The International Commission for the Conservation of Atlantic Tunas (ICCAT) sets yearly catch limits for the fishery, but these quotas are regularly exceeded. This creates a significant gap between what should be caught, based on scientists’ recommendations, and the amount actually caught and traded on the international market. In 2008, ICCAT reduced catch limits and improved compliance measures to address IUU fishing.
Mind the Gap, a new report commissioned by the Pew Environment Group, looks closely at 2009 and 2010, the two years after the measures were adopted. Did those measures close the gap and improve compliance with the quotas set by ICCAT? Has the situation improved?
Despite recent progress by ICCAT member countries in addressing IUU fishing, more needs to be done to close the gap. In fact, the discrepancy between what is allowed to be traded, based on the quota, and actual trade estimates, continues to widen:

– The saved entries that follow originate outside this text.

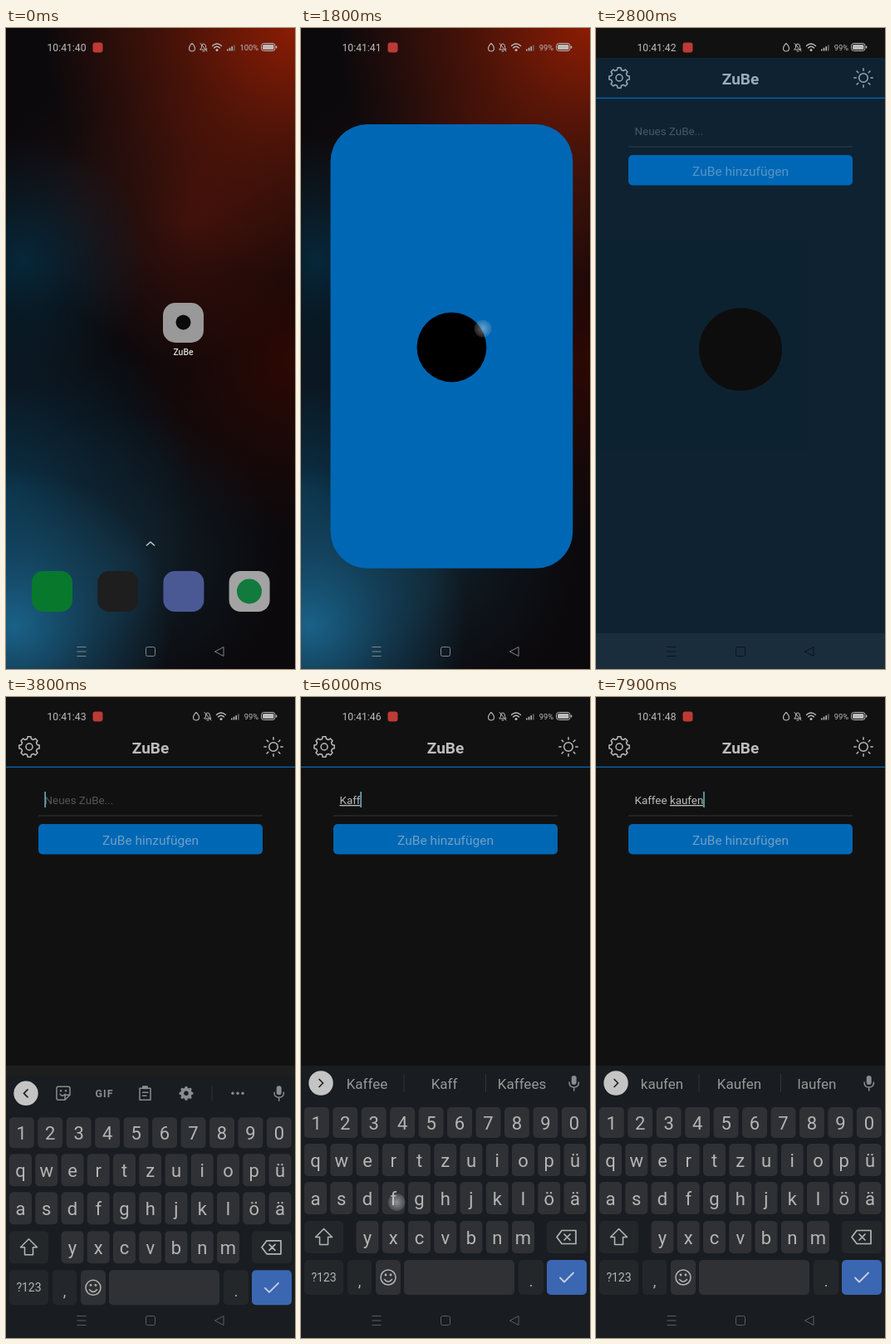
An HTML page that plays this animation: 348 by 772 pixels, repeating every 8 s.

```html
<!DOCTYPE html>
<html lang="de">
<head>
<meta charset="utf-8">
<title>App-Start und Eingabe</title>
<style>
  html, body { margin: 0; width: 100%; height: 100%; overflow: hidden; background: #111; }
  svg { display: block; width: 100vw; height: 100vh; }
  text { font-family: Roboto, sans-serif; white-space: pre; }
  .line { fill: none; stroke: #bbb; stroke-width: 1.5; stroke-linecap: round; stroke-linejoin: round; }
</style>
</head>
<body>
<svg id="stage" viewBox="0 0 348 772"></svg>
<script>
const LOOP = 8000;
const APP = 'ZuBe';
const BLUE = '#0067b5';
const LAUNCH = 1620, LAUNCHED = 2150, REVEAL = 2640;

// Drawing helpers
const rect = (x, y, w, h, fill, r = 0, extra = '') =>
  `<rect x="${x}" y="${y}" width="${w}" height="${h}" rx="${r}" fill="${fill}" ${extra}/>`;
const circle = (x, y, r, fill, extra = '') =>
  `<circle cx="${x}" cy="${y}" r="${r}" fill="${fill}" ${extra}/>`;
const text = (x, y, str, size, fill, extra = 'text-anchor="middle"') =>
  `<text x="${x}" y="${y}" font-size="${size}" fill="${fill}" ${extra}>${str.replace('&', '&amp;')}</text>`;
const line = (d, color = '#bbb', width = 1.5, extra = '') =>
  `<path class="line" d="${d}" style="stroke:${color};stroke-width:${width}" ${extra}/>`;
const group = (id, body) => `<g id="${id}">${body}</g>`;

function gear(cx, cy, r, teeth) {
  const profile = [[-.32, .8], [-.2, 1], [.2, 1], [.32, .8]];
  let d = '';
  for (let i = 0; i < teeth; i++) {
    for (const [offset, scale] of profile) {
      const a = (i + offset) / teeth * 2 * Math.PI - Math.PI / 2;
      d += `${d ? 'L' : 'M'}${(cx + r * scale * Math.cos(a)).toFixed(2)} ${(cy + r * scale * Math.sin(a)).toFixed(2)}`;
    }
  }
  return d + 'Z';
}

function wallpaper() {
  const glows = [
    [348, 400, 210, '#300802', .9], [215, 235, 170, '#4a120a', .75],
    [345, 0, 300, '#8a1d04', 1], [110, 200, 130, '#24100e', .7],
    [20, 280, 150, '#062a3e', .9], [0, 560, 230, '#0a3a55', .8],
    [150, 640, 180, '#15303f', .6], [10, 720, 190, '#1b6a94', .9]
  ];
  return rect(0, 0, 348, 772, '#0b090c') + glows.map(([x, y, r, color, alpha], i) => `
    <radialGradient id="glow${i}"><stop stop-color="${color}" stop-opacity="${alpha}"/>
    <stop offset=".5" stop-color="${color}" stop-opacity="${alpha * .45}"/>
    <stop offset="1" stop-color="${color}" stop-opacity="0"/></radialGradient>` +
    circle(x, y, r, `url(#glow${i})`)).join('');
}

function home() {
  const dock = ['#08782c', '#1e1e1e', '#4a5894', '#a3a3a3'];
  return rect(189, 331, 49, 48, '#999', 15) + circle(213.5, 354.5, 9, '#0a0a0a') +
    text(213.5, 394, APP, 10.4, '#ddd', 'text-anchor="middle" font-weight="500"') +
    line('M169.5 623L174 619L178.500 623', '#ccc') +
    dock.map((fill, i) => rect(31 + 79.2 * i, 654, 49, 49, fill, 14)).join('') +
    circle(293, 678.5, 15, '#127a3c');
}

function sun(cx, cy) {
  let d = '';
  for (let i = 0; i < 8; i++) {
    const c = Math.cos(i * Math.PI / 4), s = Math.sin(i * Math.PI / 4);
    d += `M${cx + 8.8 * c} ${cy + 8.8 * s}L${cx + 11.2 * c} ${cy + 11.2 * s}`;
  }
  return line(d) + circle(cx, cy, 5.3, 'none', 'class="line"');
}

function app() {
  return rect(0, 0, 348, 772, '#111') +
    line(gear(28, 60, 12.3, 8)) + circle(28, 60, 4, 'none', 'class="line"') +
    text(174, 67.500, APP, 19, '#bdbdbd', 'text-anchor="middle" font-weight="700"') + sun(322, 60) +
    rect(0, 83.7, 348, 1.4, '#0a62a8') +
    text(46.5, 129, `Neues ${APP}...`, 13.4, '#555', 'id="placeholder"') +
    '<text id="field" x="46.500" y="129" font-size="13.400" fill="#bbb"><tspan></tspan><tspan text-decoration="underline"></tspan></text>' +
    rect(46, 114, 1.7, 19, '#62a5b0', 0, 'id="cursor"') +
    rect(39, 142.5, 270, 1, '#3a3733') + rect(39, 153, 270, 36.5, BLUE, 5) +
    text(174, 177.5, `${APP} hinzufügen`, 15.5, '#6ba0c5');
}

// Keyboard
const keyCenter = { ' ': [186, 708] };
const rows = [
  { lower: '1234567890', upper: '!@#$%^&*()', x: 18.8, step: 34.45, y: 494, w: 30, h: 37, base: 520.5 },
  { lower: 'qwertzuiopü', x: 17.5, step: 31.25, y: 538, w: 27, h: 39, base: 565.5 },
  { lower: 'asdfghjklöä', x: 17.5, step: 31.25, y: 584, w: 27, h: 39, base: 612 },
  { lower: 'yxcvbnm', x: 80, step: 31.25, y: 631, w: 27, h: 39, base: 658.5 }
];

function keyboard() {
  const KEY = '#2f3134', DARK = '#24272a', INK = '#b5b5b5', GREY = '#8a8c8e';
  let keys = '', lower = '', upper = '';
  for (const row of rows) {
    const caps = row.upper || row.lower.toUpperCase();
    [...row.lower].forEach((char, i) => {
      const x = row.x + i * row.step;
      keyCenter[char] = [x, row.y + row.h / 2];
      keys += rect(x - row.w / 2, row.y, row.w, row.h, KEY, 5);
      lower += text(x, row.base, char, 22, INK);
      upper += text(x, row.base, caps[i], 22, INK);
    });
  }
  keys += [[4, 631, 47, DARK], [296, 631, 48, DARK], [4, 678, 47, DARK], [56, 678, 29, DARK],
    [90, 678, 30, KEY], [124, 678, 133, KEY], [262, 678, 30, DARK], [296, 678, 48, '#3a66b2']]
    .map(([x, y, w, fill]) => rect(x, y, w, y > 650 ? 42 : 39, fill, 5)).join('');
  const shift = 'M27.5 640.500L37.500 650.500H32.500V659.500H22.500V650.500H17.500Z';
  lower += line(shift, INK);
  upper += line(shift, INK, 1.5, `style="fill:${INK}"`).replace('style="stroke', `style="fill:${INK};stroke`);
  const symbols = line('M314 642.500H331V658.500H314L308 650.500ZM317 647L324 654M324 647L317 654', INK, 1.7) +
    text(27.5, 704, '?123', 14, INK) + text(70.5, 710, ',', 18, INK) + text(277, 710, '.', 18, INK) +
    line('M96 699a9 9 0 1 0 18 0a9 9 0 1 0 -18 0M100.500 701.500Q105 707 109.500 701.500', INK) +
    circle(102, 696, 1.4, INK) + circle(108, 696, 1.4, INK) +
    line('M312 699.500L317 704.500L328 693.500', '#c8d0dc', 1.9);
  const toolbar = line('M63 457H75Q77 457 77 459V467L71 473H63Q61 473 61 471V459Q61 457 63 457ZM77 467H73Q71 467 71 469V473M65 466Q68 470 71 466', GREY) +
    circle(66, 462, 1.2, GREY) + circle(72, 462, 1.2, GREY) +
    text(118.5, 469.5, 'GIF', 12.5, GREY, 'text-anchor="middle" font-weight="700" letter-spacing="1"') +
    line('M161 459H174V473H161ZM164.500 464H171M164.500 468H169', GREY) + rect(164, 456, 7, 4, GREY, 1) +
    `<path d="${gear(217, 465, 8.500, 8)}" fill="${GREY}"/>` + circle(217, 465, 2.7, '#191c20') +
    rect(247.5, 456, 1, 18, '#303337') + [273, 279, 285].map(x => circle(x, 465, 1.7, GREY)).join('');
  const suggestions = [79.5, 172.5, 266].map(x => text(x, 471.5, '', 17, '#999')).join('') +
    rect(123.5, 454, 1, 22, '#303337') + rect(222, 454, 1, 22, '#303337');
  return rect(0, 444, 348, 340, '#191c20') + circle(24, 465, 14.700, '#c4c4c4') +
    line('', '#222', 1.7, 'id="arrow"') +
    rect(325.7, 456, 6, 11, GREY, 3) + line('M323 464Q323 470 328.700 470Q334.500 470 334.500 464M328.700 470V474', GREY) +
    group('toolbar', toolbar) + group('suggestions', suggestions) +
    keys + group('lower', lower) + group('upper', upper) + symbols;
}

function status() {
  const C = '#bbb';
  const icons = line('M224 18.500Q220.500 22 220.500 24.500A3.500 3.500 0 0 0 227.500 24.500Q227.500 22 224 18.500Z', C, 1.1) +
    line('M234 26H242L240.500 23.500V22Q240 19 238 19Q235.500 19 235.500 22V23.500ZM237 28H239M234 18.500L242 28', C, 1) +
    line('M248.500 21.500Q254 16.500 259.500 21.500M250.500 24Q254 20.500 257.500 24', C, 1.3) + circle(254, 26.5, 1.5, C) +
    [0, 1, 2, 3].map(i => rect(266 + i * 2.7, 25.5 - i * 1.7, 1.6, 2 + i * 1.7, i < 3 ? C : '#666')).join('');
  return text(49.5, 27.5, '', 12.2, C, 'id="clock"') + rect(104.5, 17.5, 12, 12, '#bd3a35', 3) +
    group('icons', icons) + text(304, 26.5, '', 9.3, C, 'id="charge" text-anchor="end"') +
    rect(307.5, 18.5, 16.500, 9, 'none', 3, `stroke="${C}"`) + rect(309, 20, 13.5, 6, C, 1.5) + rect(325, 21.5, 1.3, 3, C, .6);
}

document.getElementById('stage').innerHTML =
  `<radialGradient id="tap"><stop stop-color="#fff" stop-opacity=".75"/><stop offset=".6" stop-color="#ddd" stop-opacity=".5"/>
   <stop offset="1" stop-color="#bbb" stop-opacity=".3"/></radialGradient>` +
  wallpaper() + group('home', home()) + group('app', app()) +
  group('splash', rect(0, 0, 0, 0, BLUE, 0, 'id="window"') + circle(0, 0, 0, '#000', 'id="badge"')) +
  rect(0, 729, 348, 43, '#fff', 0, 'id="navShade" opacity=".05"') +
  rect(0, 444, 348, 328, '#1e1e1e', 0, 'id="backdrop"') + group('keyboard', keyboard()) +
  rect(0, 0, 348, 36, '#111', 0, 'id="statusShade"') + status() +
  '<path id="nav" fill="none" d="M85.500 745.500H96.500M85.500 751H96.500M85.500 756.500H96.500M170.500 745.500H177.500Q179.500 745.500 179.500 747.500V754.500Q179.500 756.500 177.500 756.500H170.500Q168.500 756.500 168.500 754.500V747.500Q168.500 745.500 170.500 745.500ZM251.500 751L262 745.500V756.500Z"/>' +
  group('touches', '');

// Typing: time, key, vertical touch offset, suggestions that follow
const presses = [
  [5200, 'K', 4, 'K|Keine|Kann'], [5430, 'a', 2, 'Ka|Kann|Kaffee'],
  [5650, 'f', 5, 'Kaffee|Kaf|Kauf'], [5840, 'f', 5, 'Kaffee|Kaff|Kaffees'],
  [6020, 'e', 4, 'Kaffee|Kaffe|Kaffees'], [6210, 'e', 4, 'Kaffee|Kaffees|Kaffeepause'],
  [6450, ' ', 10, 'und|trinken|kochen'], [6720, 'k', 10, 'k|Kuchen|kochen'],
  [6880, 'a', 0, 'kann|kaufen|Karte'], [7060, 'u', 5, 'kaufen|kaum|Kauf'],
  [7240, 'f', 5, 'kaufen|Kauf|kauf'], [7420, 'e', 5, 'kaufen|kaufe|Kaufen'],
  [7600, 'n', 10, 'kaufen|Kaufen|laufen']
].map(([time, char, dy, words]) => {
  const [x, y] = keyCenter[char.toLowerCase()];
  return { time, char, x: x + 4, y: y + dy, words: words.split('|') };
});
const taps = [{ time: LAUNCH, x: 219, y: 362 }, ...presses];

const el = Object.fromEntries([...document.querySelectorAll('[id]')].map(node => [node.id, node]));
const set = (node, attrs) => { for (const name in attrs) node.setAttribute(name, attrs[name]); };
const show = (node, visible) => { node.style.display = visible ? '' : 'none'; };
const progress = (t, from, to) => Math.min(1, Math.max(0, (t - from) / (to - from)));
const easeOut = (p, power) => 1 - (1 - p) ** power;
const mix = (a, b, p) => a + (b - a) * p;

function drawLaunch(t) {
  const p = progress(t, LAUNCH, LAUNCHED);
  const wide = easeOut(p, 4), tall = easeOut(p, 2.67);
  const w = mix(49, 348, wide), h = mix(48, 772, tall);
  const cx = mix(213.5, 174, wide), cy = mix(355, 386, easeOut(p, 6));
  set(el.window, { x: cx - w / 2, y: cy - h / 2, width: w, height: h, rx: Math.min(w * .31, 136 * (1 - tall)) });
  set(el.badge, { cx, cy: cy + 1, r: 50 * w / 348 });
  set(el.splash, { opacity: progress(t, LAUNCH, LAUNCH + 80) * (1 - progress(t, REVEAL, REVEAL + 200)) });
  set(el.home, { opacity: 1 - progress(t, LAUNCH, LAUNCH + 160) });
  show(el.app, t >= REVEAL);
  show(el.statusShade, t >= REVEAL);
  show(el.navShade, t >= LAUNCHED);
}

function drawStatus(t) {
  el.clock.textContent = `10:41:${40 + Math.floor((t + 120) / 1000)}`;
  el.charge.textContent = t < 880 ? '100%' : '99%';
  set(el.icons, { transform: `translate(${t < 880 ? 0 : 5})` });
  set(el.nav, { stroke: t >= LAUNCHED && t < 3100 ? '#07141e' : t < LAUNCHED ? '#858585' : '#5c5e60' });
}

function drawKeyboard(t) {
  const slide = 328 * (1 - easeOut(progress(t, 3550, 3900), 2.6));
  set(el.keyboard, { transform: `translate(0 ${slide})` });
  show(el.keyboard, t >= 3550);
  show(el.backdrop, t >= 3550);
  const caps = t >= 3960 && t < presses[0].time;
  show(el.upper, caps);
  show(el.lower, !caps);
  const latest = presses.filter(press => press.time + 100 <= t).pop();
  show(el.toolbar, !latest);
  show(el.suggestions, latest);
  set(el.arrow, { d: latest ? 'M22 460.500L26.500 465L22 469.500' : 'M26 460.500L21.500 465L26 469.500' });
  if (latest) el.suggestions.querySelectorAll('text').forEach((node, i) => node.textContent = latest.words[i]);
}

function drawField(t) {
  const typed = presses.filter(press => press.time <= t).map(press => press.char).join('');
  const split = typed.lastIndexOf(' ') + 1;
  el.field.children[0].textContent = typed.slice(0, split);
  el.field.children[1].textContent = typed.slice(split);
  show(el.placeholder, !typed);
  show(el.cursor, t >= 3550 && !(t >= 4200 && t < 4600));
  set(el.cursor, { x: 46.3 + (typed ? el.field.getComputedTextLength() : 0) });
}

function drawTouches(t) {
  el.touches.innerHTML = taps.filter(tap => t >= tap.time && t < tap.time + 300)
    .map(tap => circle(tap.x, tap.y, 10.5, 'url(#tap)', `opacity="${1 - progress(t, tap.time + 80, tap.time + 300)}"`)).join('');
}

function frame() {
  const t = performance.now() % LOOP;
  drawLaunch(t);
  drawStatus(t);
  drawKeyboard(t);
  drawField(t);
  drawTouches(t);
  requestAnimationFrame(frame);
}
frame();
</script>
</body>
</html>
```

- In 2008, the amount of eastern Atlantic bluefin tuna traded on the global market was 31 percent larger than ICCAT's quota.
- In 2010, the amount traded on the global market was 141 percent above the quota.
- In 2009 and 2010, total trade for both years was 70,646 metric tons (mt), double the legal quota of 35,306 mt for the two years combined.
- From 1998 to 2010, more than 490,000 mt of eastern Atlantic and Mediterranean bluefin tuna, worth an estimated €10 billion (US$13.5 billion) was traded on the global market.
- This is more than 98,000 mt above the ICCAT quotas set for that period.
If these elevated catch levels continue, Mediterranean bluefin tuna have a less than 24 percent chance of rebuilding by 2022, based on a 2010 stock assessment by ICCAT scientists.
What Is Causing the Gap?
- The continued and persistent underreporting and non-reporting of bluefin tuna caught and transferred into ranches across the Mediterranean Sea by industrial purse seine fishing vessels.
- The continued use of prohibited fishing gear, such as driftnets, by Italy and other Mediterranean coastal countries.
- Trade of illegal bluefin tuna by EU Mediterranean coastal member countries through the falsification of bluefin catch documents necessary for sale.
ICCAT member countries will hold their annual meeting in Istanbul from Nov. 11 to 19. These countries must take the following actions to help ensure that the IUU fishing in the Mediterranean is addressed:
- ICCAT countries must fulfill their commitment to develop an electronic catch documentation system to more quickly and accurately identify IUU fishing and ranching operations. ICCAT implemented paper-based catch documentation in 2008 to better track Mediterranean bluefin tuna traded on the world market, but the system is rife with fraud, misinformation, and delays in validation.
- The EU and ICCAT must finally take meaningful enforcement action to address Italy's use of illegal driftnets to catch bluefin tuna. ICCAT member countries must place on their illegal-vessel lists all Italian operators that have been identified as using driftnets in violation of the commission's regulations.